What is being asked
Where does "hash" occur in the listing? Copy every line that holds it.

Dataset entries
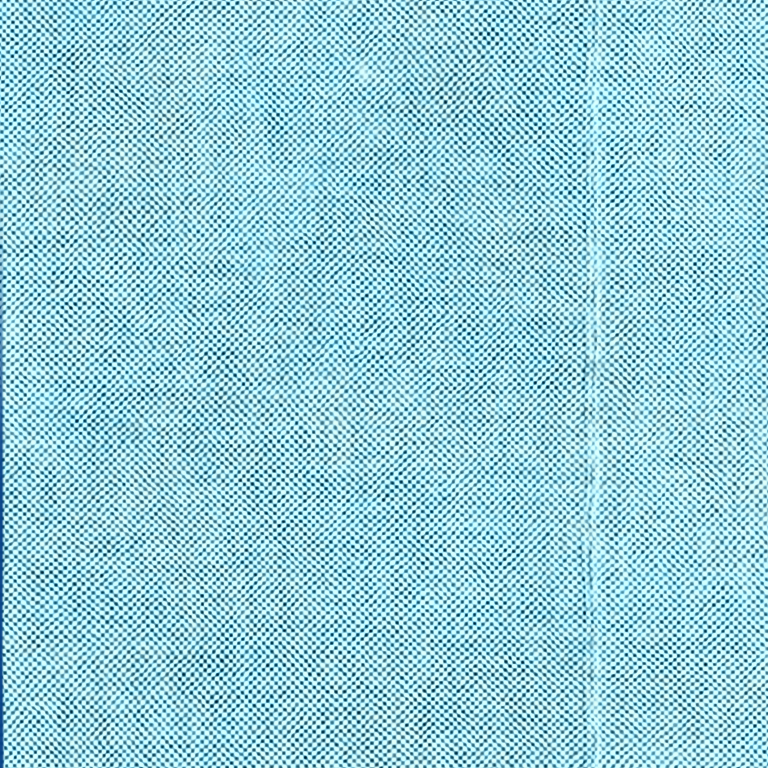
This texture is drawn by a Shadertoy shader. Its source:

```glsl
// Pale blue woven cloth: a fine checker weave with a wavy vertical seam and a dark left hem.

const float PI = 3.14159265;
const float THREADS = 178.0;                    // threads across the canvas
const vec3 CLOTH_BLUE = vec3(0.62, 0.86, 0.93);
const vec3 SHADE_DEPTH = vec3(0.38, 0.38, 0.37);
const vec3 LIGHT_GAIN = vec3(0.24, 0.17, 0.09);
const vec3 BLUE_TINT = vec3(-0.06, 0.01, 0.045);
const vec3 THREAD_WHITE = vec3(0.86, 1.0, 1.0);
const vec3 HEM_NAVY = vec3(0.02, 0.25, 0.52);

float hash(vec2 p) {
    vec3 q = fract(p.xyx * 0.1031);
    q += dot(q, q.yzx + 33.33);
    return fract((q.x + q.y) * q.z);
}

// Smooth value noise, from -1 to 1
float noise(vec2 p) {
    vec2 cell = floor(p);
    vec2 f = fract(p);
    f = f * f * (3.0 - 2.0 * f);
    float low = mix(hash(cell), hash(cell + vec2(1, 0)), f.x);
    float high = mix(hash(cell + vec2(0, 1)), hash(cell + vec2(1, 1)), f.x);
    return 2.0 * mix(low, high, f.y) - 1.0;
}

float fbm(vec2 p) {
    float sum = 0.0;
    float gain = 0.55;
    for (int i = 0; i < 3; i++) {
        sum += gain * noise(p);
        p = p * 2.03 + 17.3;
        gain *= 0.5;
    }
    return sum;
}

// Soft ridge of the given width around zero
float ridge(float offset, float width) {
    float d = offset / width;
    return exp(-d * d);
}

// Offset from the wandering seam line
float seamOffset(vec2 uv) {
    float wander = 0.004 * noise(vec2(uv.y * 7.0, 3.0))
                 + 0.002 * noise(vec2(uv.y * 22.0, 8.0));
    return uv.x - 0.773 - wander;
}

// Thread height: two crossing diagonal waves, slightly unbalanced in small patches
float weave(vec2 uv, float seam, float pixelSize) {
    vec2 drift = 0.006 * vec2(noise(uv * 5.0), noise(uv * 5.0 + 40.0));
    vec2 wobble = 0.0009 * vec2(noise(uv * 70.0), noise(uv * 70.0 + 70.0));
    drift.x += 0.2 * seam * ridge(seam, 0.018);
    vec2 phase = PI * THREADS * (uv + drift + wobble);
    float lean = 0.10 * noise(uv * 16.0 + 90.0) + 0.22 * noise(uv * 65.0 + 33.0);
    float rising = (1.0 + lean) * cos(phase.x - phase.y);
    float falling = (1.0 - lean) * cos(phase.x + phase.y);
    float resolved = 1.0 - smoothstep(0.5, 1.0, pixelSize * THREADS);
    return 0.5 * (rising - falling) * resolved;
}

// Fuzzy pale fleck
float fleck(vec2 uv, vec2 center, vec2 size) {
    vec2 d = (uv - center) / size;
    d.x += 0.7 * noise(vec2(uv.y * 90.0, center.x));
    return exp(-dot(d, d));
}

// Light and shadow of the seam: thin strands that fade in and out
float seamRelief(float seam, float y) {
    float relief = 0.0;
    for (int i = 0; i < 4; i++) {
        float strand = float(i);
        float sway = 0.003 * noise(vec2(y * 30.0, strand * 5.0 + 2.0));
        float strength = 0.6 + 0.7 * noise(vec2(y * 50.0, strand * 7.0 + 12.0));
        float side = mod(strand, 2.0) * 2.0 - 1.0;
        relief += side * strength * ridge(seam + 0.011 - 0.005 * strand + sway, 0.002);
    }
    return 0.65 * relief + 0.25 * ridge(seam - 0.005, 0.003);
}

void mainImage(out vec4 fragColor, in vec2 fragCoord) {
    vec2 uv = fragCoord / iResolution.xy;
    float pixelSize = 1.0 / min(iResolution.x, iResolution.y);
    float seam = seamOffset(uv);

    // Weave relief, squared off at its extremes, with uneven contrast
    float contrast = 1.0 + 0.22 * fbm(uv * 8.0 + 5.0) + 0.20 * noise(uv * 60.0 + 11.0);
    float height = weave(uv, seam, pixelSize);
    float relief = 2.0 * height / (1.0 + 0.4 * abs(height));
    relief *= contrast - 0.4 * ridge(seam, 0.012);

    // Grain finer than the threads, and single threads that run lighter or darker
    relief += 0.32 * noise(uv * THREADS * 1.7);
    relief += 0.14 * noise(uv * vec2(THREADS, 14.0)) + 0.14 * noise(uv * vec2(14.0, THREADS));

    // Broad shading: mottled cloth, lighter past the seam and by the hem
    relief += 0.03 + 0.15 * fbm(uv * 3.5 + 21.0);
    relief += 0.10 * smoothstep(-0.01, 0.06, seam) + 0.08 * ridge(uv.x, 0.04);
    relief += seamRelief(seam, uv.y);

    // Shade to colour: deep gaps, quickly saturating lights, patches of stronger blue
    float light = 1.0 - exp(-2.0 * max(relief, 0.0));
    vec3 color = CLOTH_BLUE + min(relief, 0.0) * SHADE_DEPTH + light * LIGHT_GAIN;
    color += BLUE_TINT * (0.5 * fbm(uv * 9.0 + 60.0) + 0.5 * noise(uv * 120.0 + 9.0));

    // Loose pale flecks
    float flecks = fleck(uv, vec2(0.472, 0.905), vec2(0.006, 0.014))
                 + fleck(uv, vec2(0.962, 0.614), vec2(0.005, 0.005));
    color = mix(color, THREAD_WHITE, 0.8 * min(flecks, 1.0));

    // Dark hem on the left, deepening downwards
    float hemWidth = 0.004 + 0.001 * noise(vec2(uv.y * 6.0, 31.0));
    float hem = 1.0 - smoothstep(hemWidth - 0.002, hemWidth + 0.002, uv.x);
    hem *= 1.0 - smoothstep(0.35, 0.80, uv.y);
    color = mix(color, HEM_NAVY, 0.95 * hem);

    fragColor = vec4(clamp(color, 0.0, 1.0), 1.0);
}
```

Solution to the problem
float hash(vec2 p) {
    float low = mix(hash(cell), hash(cell + vec2(1, 0)), f.x);
    float high = mix(hash(cell + vec2(0, 1)), hash(cell + vec2(1, 1)), f.x);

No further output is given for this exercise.